The court decided in a 6-5 vote on Thursday that a person can be imprisoned only after all appeals to higher courts have been exhausted. The tie-breaking vote was cast by chief justice, José Dias Toffoli.
The decision appears to cover Da Silva and others convicted in cases arising from the Operation Car Wash corruption investigation, which has ensnared dozens of top politicians and business leaders in Latin America’s biggest nation.
The supreme court’s debate began in mid-October and its result could throw Brazil’s political landscape into uncertainty.
Da Silva, universally known as Lula, had been favoured to win the 2018 presidential election, but his conviction prohibited him from running. He remains a popular figure on the left, whose politicians and voters have called for his release.
The former president’s attorneys said in a statement they will request his release on Friday. That move initially depends on a judge based in the southern city of Curitiba, where he is jailed.
Prosecutors from the Car Wash probe said in a statement that the decision “goes against the sentiment of repudiating impunity and the fight against corruption”.

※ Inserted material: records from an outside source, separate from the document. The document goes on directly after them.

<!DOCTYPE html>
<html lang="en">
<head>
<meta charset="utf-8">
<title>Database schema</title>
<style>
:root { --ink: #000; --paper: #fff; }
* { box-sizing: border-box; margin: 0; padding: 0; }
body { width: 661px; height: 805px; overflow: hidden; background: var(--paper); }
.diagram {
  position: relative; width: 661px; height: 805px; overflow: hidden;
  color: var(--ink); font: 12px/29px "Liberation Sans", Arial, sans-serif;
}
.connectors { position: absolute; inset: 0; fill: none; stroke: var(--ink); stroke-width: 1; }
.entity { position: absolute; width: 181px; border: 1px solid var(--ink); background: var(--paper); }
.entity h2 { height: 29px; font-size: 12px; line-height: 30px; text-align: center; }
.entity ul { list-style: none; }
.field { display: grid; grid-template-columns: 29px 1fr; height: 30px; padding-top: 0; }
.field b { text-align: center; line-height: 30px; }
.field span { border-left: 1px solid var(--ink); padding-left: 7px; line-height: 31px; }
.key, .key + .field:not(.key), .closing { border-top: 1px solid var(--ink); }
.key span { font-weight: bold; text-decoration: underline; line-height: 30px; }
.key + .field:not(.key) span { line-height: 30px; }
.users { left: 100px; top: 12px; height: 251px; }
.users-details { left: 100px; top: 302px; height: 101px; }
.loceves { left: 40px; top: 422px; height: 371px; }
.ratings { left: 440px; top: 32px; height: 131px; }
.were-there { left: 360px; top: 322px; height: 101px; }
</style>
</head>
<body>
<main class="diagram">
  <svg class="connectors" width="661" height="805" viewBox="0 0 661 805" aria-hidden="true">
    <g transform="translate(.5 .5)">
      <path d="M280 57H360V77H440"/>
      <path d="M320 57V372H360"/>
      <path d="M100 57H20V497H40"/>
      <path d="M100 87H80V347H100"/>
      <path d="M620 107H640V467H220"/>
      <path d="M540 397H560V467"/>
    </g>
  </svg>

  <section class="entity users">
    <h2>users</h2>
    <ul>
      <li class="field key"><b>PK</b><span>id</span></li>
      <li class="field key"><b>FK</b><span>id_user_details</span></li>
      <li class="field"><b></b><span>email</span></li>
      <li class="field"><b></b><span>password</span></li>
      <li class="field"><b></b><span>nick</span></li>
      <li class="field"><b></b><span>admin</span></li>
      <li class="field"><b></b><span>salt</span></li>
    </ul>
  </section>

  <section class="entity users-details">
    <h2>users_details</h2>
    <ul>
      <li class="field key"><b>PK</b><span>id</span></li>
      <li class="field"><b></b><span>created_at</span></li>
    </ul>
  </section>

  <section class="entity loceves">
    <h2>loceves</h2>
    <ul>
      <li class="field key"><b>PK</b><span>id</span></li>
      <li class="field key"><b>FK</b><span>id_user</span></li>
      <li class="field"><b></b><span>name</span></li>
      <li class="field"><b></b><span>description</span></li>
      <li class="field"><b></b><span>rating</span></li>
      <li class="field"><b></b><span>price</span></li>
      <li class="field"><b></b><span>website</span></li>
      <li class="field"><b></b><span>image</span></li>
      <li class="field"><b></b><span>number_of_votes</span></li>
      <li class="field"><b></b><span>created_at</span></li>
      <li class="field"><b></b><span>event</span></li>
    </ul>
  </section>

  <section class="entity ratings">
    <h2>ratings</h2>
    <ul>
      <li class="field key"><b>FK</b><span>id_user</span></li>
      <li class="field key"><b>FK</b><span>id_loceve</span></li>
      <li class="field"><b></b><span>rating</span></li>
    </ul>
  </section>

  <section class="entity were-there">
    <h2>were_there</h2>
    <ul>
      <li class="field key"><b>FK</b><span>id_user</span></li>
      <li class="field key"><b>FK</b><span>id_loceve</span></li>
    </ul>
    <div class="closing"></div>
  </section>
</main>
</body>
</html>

Many of powerful Brazilians imprisoned in the investigation will be able to seek release under the ruling.
The decision marks a key change for Brazil’s top court, which in February 2016 accepted that defendants who have a conviction upheld may be jailed even their if other appeals are pending decisions. Brazil’s constitution states that no one can be considered guilty until due process is concluded.
The court confirmed that verdict on three other occasions, and as recently as April.
Justice Gilmar Mendes, who voted for the release of inmates who have yet to conclude their appeals process, said da Silva’s case “contaminated” debate on the issue.
“That was not good at all for rational debate,” said Mendes, an open critic of the Car Wash probe, during the full-court session.
Lula was jailed in April 2018 after a group of judges upheld his conviction for corruption and money laundering. His first conviction was issued by Sergio Moro, then a judge on a low court and later named justice minister by President Jair Bolsonaro.
Lula, who governed from 2003 to 2010, is still appealing a case related to the alleged purchase of a beachfront apartment in the city of Guarujá, in the state of Sao Paulo, in Brazil’s two high courts. He was also sentenced by a low court judge in a case regarding alleged ownership of a farmhouse in the city of Atibaia, outside Sao Paulo.
The 74-year-old politician has denied any wrongdoing in those cases. He accuses Moro and Car Wash prosecutors of political persecution.
Brazil’s justice council estimates at least 4,895 prisoners stand to benefit from the court’s decision on appeals.